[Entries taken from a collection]
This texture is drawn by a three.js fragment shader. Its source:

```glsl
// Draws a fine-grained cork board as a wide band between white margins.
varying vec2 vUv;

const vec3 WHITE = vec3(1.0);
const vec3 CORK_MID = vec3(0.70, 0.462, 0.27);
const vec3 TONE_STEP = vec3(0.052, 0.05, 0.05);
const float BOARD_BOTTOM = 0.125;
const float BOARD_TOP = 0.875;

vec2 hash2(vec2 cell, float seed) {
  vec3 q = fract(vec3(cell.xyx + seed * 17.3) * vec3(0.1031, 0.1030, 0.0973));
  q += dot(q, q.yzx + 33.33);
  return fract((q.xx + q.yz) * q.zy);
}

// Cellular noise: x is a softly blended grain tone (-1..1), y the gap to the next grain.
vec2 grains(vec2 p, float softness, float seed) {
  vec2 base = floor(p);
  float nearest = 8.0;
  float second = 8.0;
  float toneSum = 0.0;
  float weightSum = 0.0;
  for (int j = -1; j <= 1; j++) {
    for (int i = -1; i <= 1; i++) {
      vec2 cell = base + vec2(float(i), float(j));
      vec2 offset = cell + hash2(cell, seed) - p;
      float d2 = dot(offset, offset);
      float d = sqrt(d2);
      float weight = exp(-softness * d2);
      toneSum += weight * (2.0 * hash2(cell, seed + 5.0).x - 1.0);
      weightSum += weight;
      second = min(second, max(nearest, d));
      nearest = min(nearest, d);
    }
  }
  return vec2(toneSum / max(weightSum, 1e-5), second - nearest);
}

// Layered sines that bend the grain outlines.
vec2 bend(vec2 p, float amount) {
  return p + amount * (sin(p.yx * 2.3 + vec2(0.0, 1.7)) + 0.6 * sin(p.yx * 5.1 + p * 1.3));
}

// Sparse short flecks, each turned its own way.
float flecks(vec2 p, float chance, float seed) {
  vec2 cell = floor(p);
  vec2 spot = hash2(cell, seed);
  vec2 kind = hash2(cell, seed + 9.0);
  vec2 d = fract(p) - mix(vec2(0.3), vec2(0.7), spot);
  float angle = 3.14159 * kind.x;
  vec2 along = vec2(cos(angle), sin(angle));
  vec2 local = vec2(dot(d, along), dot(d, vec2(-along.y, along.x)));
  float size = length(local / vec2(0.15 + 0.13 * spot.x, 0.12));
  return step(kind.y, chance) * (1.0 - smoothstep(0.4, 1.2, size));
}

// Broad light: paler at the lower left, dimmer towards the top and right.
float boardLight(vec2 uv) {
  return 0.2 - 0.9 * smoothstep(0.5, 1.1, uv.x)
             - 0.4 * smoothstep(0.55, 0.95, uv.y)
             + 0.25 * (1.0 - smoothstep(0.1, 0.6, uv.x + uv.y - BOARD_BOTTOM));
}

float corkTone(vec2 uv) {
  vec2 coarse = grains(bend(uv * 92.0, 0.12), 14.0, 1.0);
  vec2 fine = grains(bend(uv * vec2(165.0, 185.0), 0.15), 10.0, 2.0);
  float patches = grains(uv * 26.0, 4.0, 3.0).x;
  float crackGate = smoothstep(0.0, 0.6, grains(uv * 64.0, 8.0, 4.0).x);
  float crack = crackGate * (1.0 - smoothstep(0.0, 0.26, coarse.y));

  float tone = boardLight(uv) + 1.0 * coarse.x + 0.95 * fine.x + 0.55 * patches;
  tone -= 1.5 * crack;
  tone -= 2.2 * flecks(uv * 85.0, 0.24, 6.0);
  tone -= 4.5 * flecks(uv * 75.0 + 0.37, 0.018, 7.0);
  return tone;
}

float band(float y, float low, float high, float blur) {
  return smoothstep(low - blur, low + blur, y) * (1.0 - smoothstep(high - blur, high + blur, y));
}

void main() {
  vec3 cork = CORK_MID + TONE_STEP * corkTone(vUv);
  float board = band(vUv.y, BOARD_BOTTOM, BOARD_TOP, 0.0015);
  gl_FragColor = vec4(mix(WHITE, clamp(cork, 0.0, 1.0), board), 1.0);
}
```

- _Task item_:
Output all records exactly, with nothing added or dropped.

- _Exercise result_:
This texture is drawn by a three.js fragment shader. Its source:

```glsl
// Draws a fine-grained cork board as a wide band between white margins.
varying vec2 vUv;

const vec3 WHITE = vec3(1.0);
const vec3 CORK_MID = vec3(0.70, 0.462, 0.27);
const vec3 TONE_STEP = vec3(0.052, 0.05, 0.05);
const float BOARD_BOTTOM = 0.125;
const float BOARD_TOP = 0.875;

vec2 hash2(vec2 cell, float seed) {
  vec3 q = fract(vec3(cell.xyx + seed * 17.3) * vec3(0.1031, 0.1030, 0.0973));
  q += dot(q, q.yzx + 33.33);
  return fract((q.xx + q.yz) * q.zy);
}

// Cellular noise: x is a softly blended grain tone (-1..1), y the gap to the next grain.
vec2 grains(vec2 p, float softness, float seed) {
  vec2 base = floor(p);
  float nearest = 8.0;
  float second = 8.0;
  float toneSum = 0.0;
  float weightSum = 0.0;
  for (int j = -1; j <= 1; j++) {
    for (int i = -1; i <= 1; i++) {
      vec2 cell = base + vec2(float(i), float(j));
      vec2 offset = cell + hash2(cell, seed) - p;
      float d2 = dot(offset, offset);
      float d = sqrt(d2);
      float weight = exp(-softness * d2);
      toneSum += weight * (2.0 * hash2(cell, seed + 5.0).x - 1.0);
      weightSum += weight;
      second = min(second, max(nearest, d));
      nearest = min(nearest, d);
    }
  }
  return vec2(toneSum / max(weightSum, 1e-5), second - nearest);
}

// Layered sines that bend the grain outlines.
vec2 bend(vec2 p, float amount) {
  return p + amount * (sin(p.yx * 2.3 + vec2(0.0, 1.7)) + 0.6 * sin(p.yx * 5.1 + p * 1.3));
}

// Sparse short flecks, each turned its own way.
float flecks(vec2 p, float chance, float seed) {
  vec2 cell = floor(p);
  vec2 spot = hash2(cell, seed);
  vec2 kind = hash2(cell, seed + 9.0);
  vec2 d = fract(p) - mix(vec2(0.3), vec2(0.7), spot);
  float angle = 3.14159 * kind.x;
  vec2 along = vec2(cos(angle), sin(angle));
  vec2 local = vec2(dot(d, along), dot(d, vec2(-along.y, along.x)));
  float size = length(local / vec2(0.15 + 0.13 * spot.x, 0.12));
  return step(kind.y, chance) * (1.0 - smoothstep(0.4, 1.2, size));
}

// Broad light: paler at the lower left, dimmer towards the top and right.
float boardLight(vec2 uv) {
  return 0.2 - 0.9 * smoothstep(0.5, 1.1, uv.x)
             - 0.4 * smoothstep(0.55, 0.95, uv.y)
             + 0.25 * (1.0 - smoothstep(0.1, 0.6, uv.x + uv.y - BOARD_BOTTOM));
}

float corkTone(vec2 uv) {
  vec2 coarse = grains(bend(uv * 92.0, 0.12), 14.0, 1.0);
  vec2 fine = grains(bend(uv * vec2(165.0, 185.0), 0.15), 10.0, 2.0);
  float patches = grains(uv * 26.0, 4.0, 3.0).x;
  float crackGate = smoothstep(0.0, 0.6, grains(uv * 64.0, 8.0, 4.0).x);
  float crack = crackGate * (1.0 - smoothstep(0.0, 0.26, coarse.y));

  float tone = boardLight(uv) + 1.0 * coarse.x + 0.95 * fine.x + 0.55 * patches;
  tone -= 1.5 * crack;
  tone -= 2.2 * flecks(uv * 85.0, 0.24, 6.0);
  tone -= 4.5 * flecks(uv * 75.0 + 0.37, 0.018, 7.0);
  return tone;
}

float band(float y, float low, float high, float blur) {
  return smoothstep(low - blur, low + blur, y) * (1.0 - smoothstep(high - blur, high + blur, y));
}

void main() {
  vec3 cork = CORK_MID + TONE_STEP * corkTone(vUv);
  float board = band(vUv.y, BOARD_BOTTOM, BOARD_TOP, 0.0015);
  gl_FragColor = vec4(mix(WHITE, clamp(cork, 0.0, 1.0), board), 1.0);
}
```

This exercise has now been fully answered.